HOW DO I GET STARTED WITH THERAPY?
One way of starting therapy is to have a brief 15-minute phone consultation with me. During this call, you will have the opportunity to ask any initial questions that you may have about me in order to determine whether you’d like to pursue a face-to-face session. Depending on your decision, we’ll next schedule an “intake” session, where we will further explore the possibility together. Sometimes, the decision to work together is made after several sessions, where you can get a better feel for whether or not treatment is right for you.
HOW LONG CAN I EXPECT EACH SESSION TO LAST?
Sessions last 50 minutes for individuals, and either 50 or 80 minutes for couples and families.
HOW LONG WILL MY THERAPY CONTINUE?
Your unique factors will influence the length of your treatment. For some, therapy spanning the course of several months is sufficient. For others, a treatment over the course of several years is a better fit.
If, at any time during your treatment, you feel that you are not benefitting from therapy, I invite you to start a conversation with me about that. Those thoughts and feelings are important, and could be helpful in finding a new direction for your therapy.
HOW FREQUENTLY WILL I VISIT?
In our initial consultation call, we’ll discuss the schedule that fits your needs best. Typically, we’ll set aside a specific date and time to meet each week. Based on your treatment, a higher frequency of sessions may be advised.
WHAT ARE YOUR AREAS OF PROFICIENCY?
I am uniquely skilled at recognizing and addressing the underlying issues that affect our sense of self, and our ability to be in nourishing relationships with others and ourselves.
WE ENJOY AND ARE PROFICIENT IN WORKING WITH:
- trauma (complex, developmental, and PTSD)
- people struggling with feelings of anger, anxiety, depression, grief, and shame
- highly successful professionals
- men and men’s issues
- the LGBTQ community
- people with a history of negligent or violent caregivers or volatile households
- spiritual and lifespan development (aging, mid-life, and other transitions)
- women’s issues
- non-normative relationships configurations / poly issues
- individuation and self-actualization
- archetypes / symbols / imagination
- sexuality / kink
BOOK AN INITIAL CONSULTATION SESSION
WHAT SHOULD I KNOW ABOUT MY RIGHT TO CONFIDENTIALITY?
All communications between us are held in strict confidence, unless you provide express written permission for us to release information to the appropriate parties.
Information discussed during our session will not be disclosed privately to family members without written permission.
If you participate in couples or family therapy, I will not disclose confidential information about your treatment, unless everyone who has participated in the treatment with you has also provided their written authorization.
There are some exceptions to confidentiality in a therapy setting. Therapists are required to report any instances of suspected child or elder care abuse. I am also required to break confidentiality when there is serious danger of physical violence to yourself or another person.

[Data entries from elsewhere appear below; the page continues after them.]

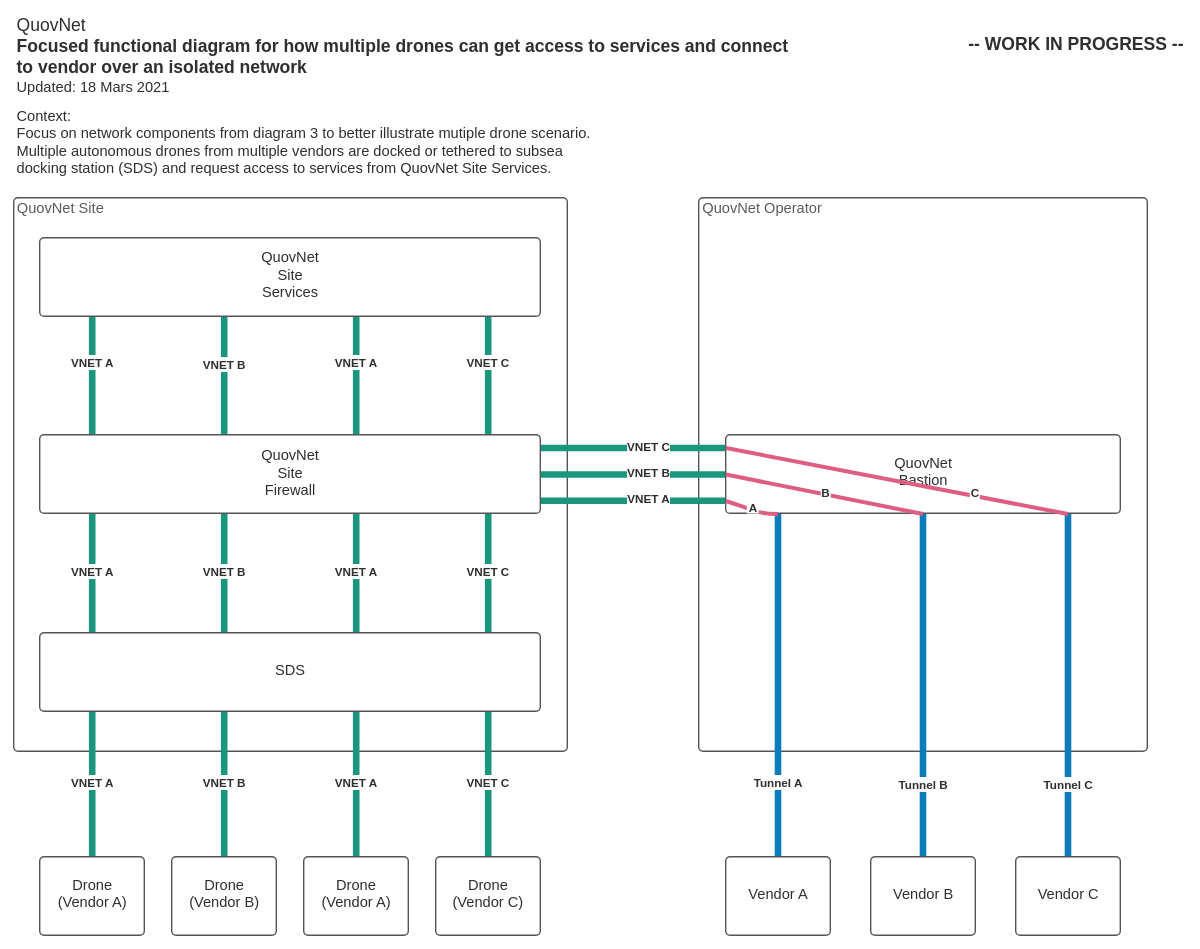
<!DOCTYPE html>
<html lang="en">
<head>
<meta charset="utf-8">
<title>Focused functional diagram</title>
<style>
:root {
  --paper: #ffffff;
  --ink: #2f2f31;
  --muted: #5a5a5e;
  --outline: #555559;
  --vnet: #1a967d;
  --tunnel: #0c7cba;
  --route: #de5d83;
}
* { box-sizing: border-box; margin: 0; padding: 0; }
html, body { width: 1200px; height: 949px; overflow: hidden; background: var(--paper); }
body {
  position: relative;
  color: var(--ink);
  font: 14.64px/17.6px "Liberation Sans", Arial, sans-serif;
}
header {
  position: absolute; left: 16.5px; top: 15px; width: 1167px;
  display: flex; justify-content: space-between; align-items: flex-start;
}
.project, h1, .status { font-size: 17.55px; line-height: 21.1px; }
h1, .status { font-weight: 700; white-space: nowrap; }
.status { padding-top: 19px; }
.updated { padding-top: 0.5px; }
.context { position: absolute; left: 16.5px; top: 107.5px; white-space: nowrap; }

.zone, .node { box-shadow: inset 0 0 0 1.4px var(--outline); border-radius: 5px; }
.zone { position: absolute; top: 197px; height: 554.6px; padding: 3px 4px; color: var(--muted); }
.zone.site { left: 12.8px; width: 554.8px; }
.zone.operator { left: 698.3px; width: 449.4px; }

.node {
  height: 80px; padding-bottom: 2px; background: var(--paper);
  display: flex; align-items: center; justify-content: center; text-align: center;
}
.site-stack {
  position: absolute; left: 39px; top: 236.7px; width: 502px;
  display: flex; flex-direction: column; gap: 117.7px;
}
.bastion { position: absolute; left: 724.8px; top: 434.4px; width: 396.6px; padding-bottom: 4px; }
.row { position: absolute; display: grid; grid-auto-flow: column; grid-auto-columns: 106.4px; }
.drones, .vnets { left: 39px; column-gap: 25.5px; }
.vendors, .tunnels { left: 724.8px; column-gap: 38.7px; }
.drones, .vendors { top: 856.2px; }
.drones .node { padding-bottom: 4px; }

.wires { position: absolute; left: 0; top: 0; fill: none; }
.vnet-wires { stroke: var(--vnet); stroke-width: 6.6; }
.tunnel-wires { stroke: var(--tunnel); stroke-width: 6.6; }
.route-wires { stroke: var(--route); stroke-width: 4; }

.tag { background: var(--paper); font-size: 11.7px; line-height: 15px; font-weight: 700; white-space: nowrap; }
.row .tag { justify-self: center; }
.lower { position: relative; top: 1.5px; }
.vnets.upper { top: 355px; }
.vnets.middle { top: 564px; }
.vnets.dock { top: 775px; }
.tunnels { top: 775px; }
.uplinks {
  position: absolute; left: 626px; top: 439px; width: 45px;
  display: flex; flex-direction: column; align-items: center; gap: 11px;
}
.route { position: absolute; transform: translate(-50%, -50%); padding: 0 1px; }
.route.a { left: 753px; top: 506.5px; padding: 0 2px; line-height: 13px; }
.route.b { left: 825.5px; top: 491.5px; }
.route.c { left: 975px; top: 491.5px; }
</style>
</head>
<body>
<header>
  <div>
    <p class="project">QuovNet</p>
    <h1>Focused functional diagram for how multiple drones can get access to services and connect<br>to vendor over an isolated network</h1>
    <p class="updated">Updated: 18 Mars 2021</p>
  </div>
  <p class="status">-- WORK IN PROGRESS --</p>
</header>

<section class="context">
  <p>Context:</p>
  <p>Focus on network components from diagram 3 to better illustrate mutiple drone scenario.<br>Multiple autonomous drones from multiple vendors are docked or tethered to subsea<br>docking station (SDS) and request access to services from QuovNet Site Services.</p>
</section>

<main>
  <section class="zone site">QuovNet Site</section>
  <section class="zone operator">QuovNet Operator</section>

  <svg class="wires" width="1200" height="949" viewBox="0 0 1200 949" aria-hidden="true">
    <defs><path id="drone-wire" d="M92.2 316V436M92.2 514V634M92.2 711V858"/></defs>
    <g class="vnet-wires">
      <use href="#drone-wire"/>
      <use href="#drone-wire" x="132"/>
      <use href="#drone-wire" x="264"/>
      <use href="#drone-wire" x="396"/>
      <path d="M540 448H726M540 474.5H726M540 500.8H726"/>
    </g>
  </svg>

  <div class="site-stack">
    <div class="node">QuovNet<br>Site<br>Services</div>
    <div class="node">QuovNet<br>Site<br>Firewall</div>
    <div class="node">SDS</div>
  </div>
  <div class="node bastion">QuovNet<br>Bastion</div>

  <svg class="wires" width="1200" height="949" viewBox="0 0 1200 949" aria-hidden="true">
    <path class="tunnel-wires" d="M778 514V858M923 514V858M1068 514V858"/>
    <g class="route-wires">
      <path d="M726 448L1068 514"/>
      <path d="M726 474.5L923 514"/>
      <path d="M726 501L753 510Q762 514 778 514"/>
    </g>
  </svg>

  <div class="row drones">
    <div class="node">Drone<br>(Vendor A)</div>
    <div class="node">Drone<br>(Vendor B)</div>
    <div class="node">Drone<br>(Vendor A)</div>
    <div class="node">Drone<br>(Vendor C)</div>
  </div>
  <div class="row vendors">
    <div class="node">Vendor A</div>
    <div class="node">Vendor B</div>
    <div class="node">Vendor C</div>
  </div>

  <div class="row vnets upper">
    <span class="tag">VNET A</span><span class="tag lower">VNET B</span><span class="tag">VNET A</span><span class="tag">VNET C</span>
  </div>
  <div class="row vnets middle">
    <span class="tag">VNET A</span><span class="tag">VNET B</span><span class="tag">VNET A</span><span class="tag">VNET C</span>
  </div>
  <div class="row vnets dock">
    <span class="tag">VNET A</span><span class="tag">VNET B</span><span class="tag">VNET A</span><span class="tag">VNET C</span>
  </div>
  <div class="row tunnels">
    <span class="tag">Tunnel A</span><span class="tag lower">Tunnel B</span><span class="tag lower">Tunnel C</span>
  </div>
  <div class="uplinks">
    <span class="tag">VNET C</span><span class="tag">VNET B</span><span class="tag">VNET A</span>
  </div>
  <span class="tag route a">A</span>
  <span class="tag route b">B</span>
  <span class="tag route c">C</span>
</main>
</body>
</html>
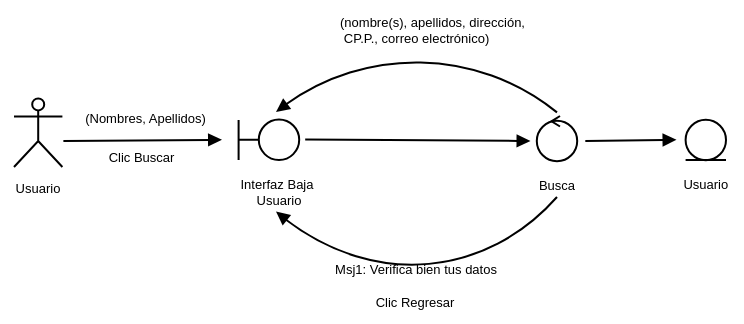
<!DOCTYPE html>
<html lang="es">
<head>
<meta charset="utf-8">
<title>Diagrama de robustez: baja de usuario</title>
<style>
:root { --ink: #000; --paper: #fff; }
* { box-sizing: border-box; }
html, body { margin: 0; overflow: hidden; background: var(--paper); }
.diagram {
  position: relative; width: 744px; height: 324px; overflow: hidden;
  background: var(--paper); color: var(--ink);
  font: 13px/16px "Liberation Sans", Arial, sans-serif;
}
.shapes { position: absolute; left: 0; top: 0; width: 744px; height: 324px; }
.stroke { fill: none; stroke: var(--ink); stroke-width: 2; }
.head { fill: var(--ink); }
.label {
  position: absolute; left: var(--x); top: var(--y);
  margin: 0; transform: translateX(-50%);
  text-align: center; white-space: nowrap;
}
</style>
</head>
<body>
<main class="diagram">
  <svg class="shapes" viewBox="0 0 744 324" aria-hidden="true">
    <defs>
      <polygon id="arrowhead" class="head" points="0,0 -14,-6.7 -14,6.7"/>
    </defs>

    <g class="stroke">
      <g id="actor">
        <circle cx="38.2" cy="104.4" r="6"/>
        <path d="M38.2 110.4V141M14 116.5H62.4M14 167L38.2 141L62.4 167"/>
      </g>
      <g id="boundary">
        <path d="M238.6 120V160M238.6 139.8H259"/>
        <circle cx="279" cy="139.8" r="20.2"/>
      </g>
      <g id="control">
        <circle cx="557" cy="141" r="20.2"/>
        <path d="M560 116L551.5 121.3L560 126.5"/>
      </g>
      <g id="entity">
        <circle cx="705.8" cy="140" r="20.2"/>
        <path d="M685.6 160H726"/>
      </g>
      <g id="connectors">
        <path d="M63.4 141L210 140"/>
        <path d="M305.2 139.6L518 140.9"/>
        <path d="M585.3 140.9L664 140"/>
        <path d="M557 112.4C476 47 365 47 285 105"/>
        <path d="M557 197C487 276 376 289 285 219"/>
      </g>
    </g>

    <use href="#arrowhead" transform="translate(222 139.8) rotate(-0.4)"/>
    <use href="#arrowhead" transform="translate(530.5 141) rotate(0.4)"/>
    <use href="#arrowhead" transform="translate(676.5 139.8) rotate(-0.6)"/>
    <use href="#arrowhead" transform="translate(276 112) rotate(143)"/>
    <use href="#arrowhead" transform="translate(276 211.5) rotate(219)"/>
  </svg>

  <p class="label" style="--x:38px;--y:181px">Usuario</p>
  <p class="label" style="--x:145.5px;--y:111px">(Nombres, Apellidos)</p>
  <p class="label" style="--x:141.5px;--y:150px">Clic Buscar</p>
  <p class="label" style="--x:277px;--y:177px">Interfaz Baja</p>
  <p class="label" style="--x:279px;--y:193px">Usuario</p>
  <p class="label" style="--x:432.5px;--y:15px">(nombre(s), apellidos, dirección,</p>
  <p class="label" style="--x:416.5px;--y:31px">CP.P., correo electrónico)</p>
  <p class="label" style="--x:557px;--y:178px">Busca</p>
  <p class="label" style="--x:705.8px;--y:177px">Usuario</p>
  <p class="label" style="--x:416px;--y:262px">Msj1: Verifica bien tus datos</p>
  <p class="label" style="--x:415px;--y:295px">Clic Regresar</p>
</main>
</body>
</html>
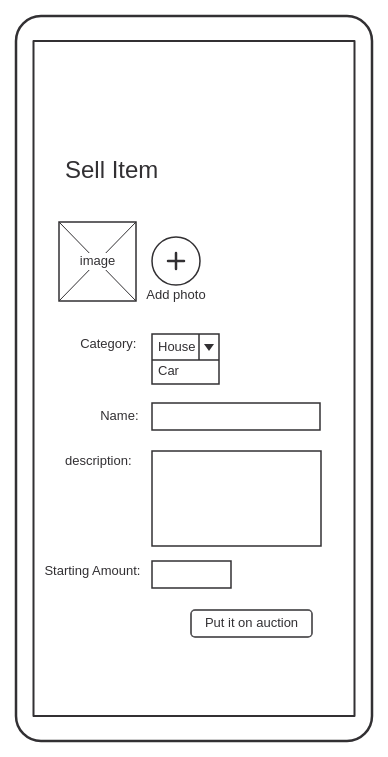
<!DOCTYPE html>
<html lang="en">
<head>
<meta charset="utf-8">
<title>Sell Item</title>
<style>
:root { --ink: #323033; --paper: #fff; --line: 0 0 0 .75px var(--ink), inset 0 0 0 .75px var(--ink); }
* { box-sizing: border-box; margin: 0; }
html, body { width: 388px; height: 757px; overflow: hidden; background: var(--paper); }
body { font: 13px/15px "Liberation Sans", Arial, sans-serif; color: var(--ink); }
svg { display: block; fill: none; stroke: var(--ink); }
.device { position: relative; width: 388px; height: 757px; padding: 40px 33px; }
.frame { position: absolute; inset: 0; }
.screen { position: relative; width: 322px; height: 677px; padding-top: 116px; }
h1 { margin-left: 32px; font-size: 24px; line-height: 28px; font-weight: 400; }
.photos { display: flex; gap: 14px; margin: 37px 0 32px 25px; height: 81px; }
.placeholder { position: relative; display: flex; align-items: center; justify-content: center; width: 79px; height: 81px; }
.placeholder svg { position: absolute; inset: 0; }
.placeholder span { position: relative; height: 17px; padding: 0 2px; background: var(--paper); }
.add-photo { display: flex; flex-direction: column; align-items: center; gap: 1px; width: 50px; padding-top: 15px; color: inherit; text-decoration: none; white-space: nowrap; }
.row { display: grid; grid-template-columns: 119px auto; justify-content: start; }
.label { padding-top: 2px; text-align: right; white-space: nowrap; }
.field { box-shadow: var(--line); }
.category { height: 50px; margin-bottom: 19px; }
.category .label { padding-right: 15.5px; }
.name { height: 27px; margin-bottom: 21px; }
.name .label { padding: 5px 13.5px 0 0; }
.name .field { width: 168px; }
.description { height: 95px; margin-bottom: 15px; }
.description .label { padding-right: 20.5px; }
.description .field { width: 169px; }
.amount { height: 27px; margin-bottom: 22px; }
.amount .label { padding-right: 11.5px; }
.amount .field { width: 79px; }
.select { width: 67px; }
.selected { display: flex; justify-content: space-between; height: 26px; padding-left: 6px; box-shadow: 0 .75px var(--ink), inset 0 -.75px var(--ink); }
.selected span { padding-top: 5px; }
.option { padding: 3px 6px; }
.submit { display: flex; align-items: center; justify-content: center; width: 121px; height: 27px; margin-left: 158px; padding-bottom: 2px; border-radius: 4px; box-shadow: var(--line); color: inherit; text-decoration: none; white-space: nowrap; }
</style>
</head>
<body>
<div class="device">
  <svg class="frame" width="388" height="757" aria-hidden="true">
    <rect x="16" y="16" width="356" height="725" rx="25" stroke-width="2.5"/>
    <rect x="33.5" y="41" width="321" height="675" stroke-width="2" stroke-linejoin="round"/>
  </svg>
  <main class="screen">
    <h1>Sell Item</h1>
    <section class="photos">
      <div class="placeholder">
        <svg width="79" height="81" aria-hidden="true">
          <path d="M1 1 78 80M78 1 1 80"/>
          <rect x="1" y="1" width="77" height="79" stroke-width="1.5"/>
        </svg>
        <span>image</span>
      </div>
      <a class="add-photo" href="#">
        <svg width="50" height="50" aria-hidden="true">
          <circle cx="25" cy="25" r="24" stroke-width="1.5"/>
          <path d="M17 25h16M25 17v16" stroke-width="2.5" stroke-linecap="round"/>
        </svg>
        <span>Add photo</span>
      </a>
    </section>
    <section class="form">
      <div class="row category">
        <div class="label">Category:</div>
        <div class="field select">
          <div class="selected">
            <span>House</span>
            <svg width="22" height="26" aria-hidden="true">
              <path d="M2 0v26" stroke-width="1.5"/>
              <polygon points="7,10 17,10 12,17" fill="var(--ink)" stroke="none"/>
            </svg>
          </div>
          <div class="option">Car</div>
        </div>
      </div>
      <div class="row name">
        <div class="label">Name:</div>
        <div class="field"></div>
      </div>
      <div class="row description">
        <div class="label">description:</div>
        <div class="field"></div>
      </div>
      <div class="row amount">
        <div class="label">Starting Amount:</div>
        <div class="field"></div>
      </div>
      <a class="submit" href="#">Put it on auction</a>
    </section>
  </main>
</div>
</body>
</html>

You also waive your right to confidentiality in legal proceedings when you base any part of your case on your psychological state of mind.
DO YOU ACCEPT INSURANCE?
For insurance purposes, I am considered an out-of-network provider and will provide a monthly invoice for you to submit for reimbursement.
It would be best to determine the exact details of your policy ahead of time, including what benefits are available regarding out-of-network providers.
HOW DO I PAY FOR MY SESSIONS?
Acceptable forms of payment include cash, check, or credit card. Payment is expected at the beginning of each session. However, arrangements can be made to accommodate those who would like to pay on a monthly basis. During our initial call, we will discuss our current fee structure before therapy begins.
NO SURPRISES ACT
You have the right to receive a “Good Faith Estimate” explaining how much your medical care will cost.
Under the law, health care providers need to give patients who don’t have insurance or who are not using insurance an estimate of the bill for medical items and services.
~ You have the right to receive a Good Faith Estimate for the total expected cost of any non-emergency items or services. This includes related costs like medical tests, prescription drugs, equipment, and hospital fees.
~ Make sure your health care provider gives you a Good Faith Estimate in writing at least 1 business day before your medical service or item. You can also ask your health care provider, and any other provider you choose, for a Good Faith Estimate before you schedule an item or service.
~ If you receive a bill that is at least $400 more than your Good Faith Estimate, you can dispute the bill.
~ Make sure to save a copy or picture of your Good Faith Estimate.
For questions or more information about your right to a Good Faith Estimate, visit www.cms.gov/nosurprises.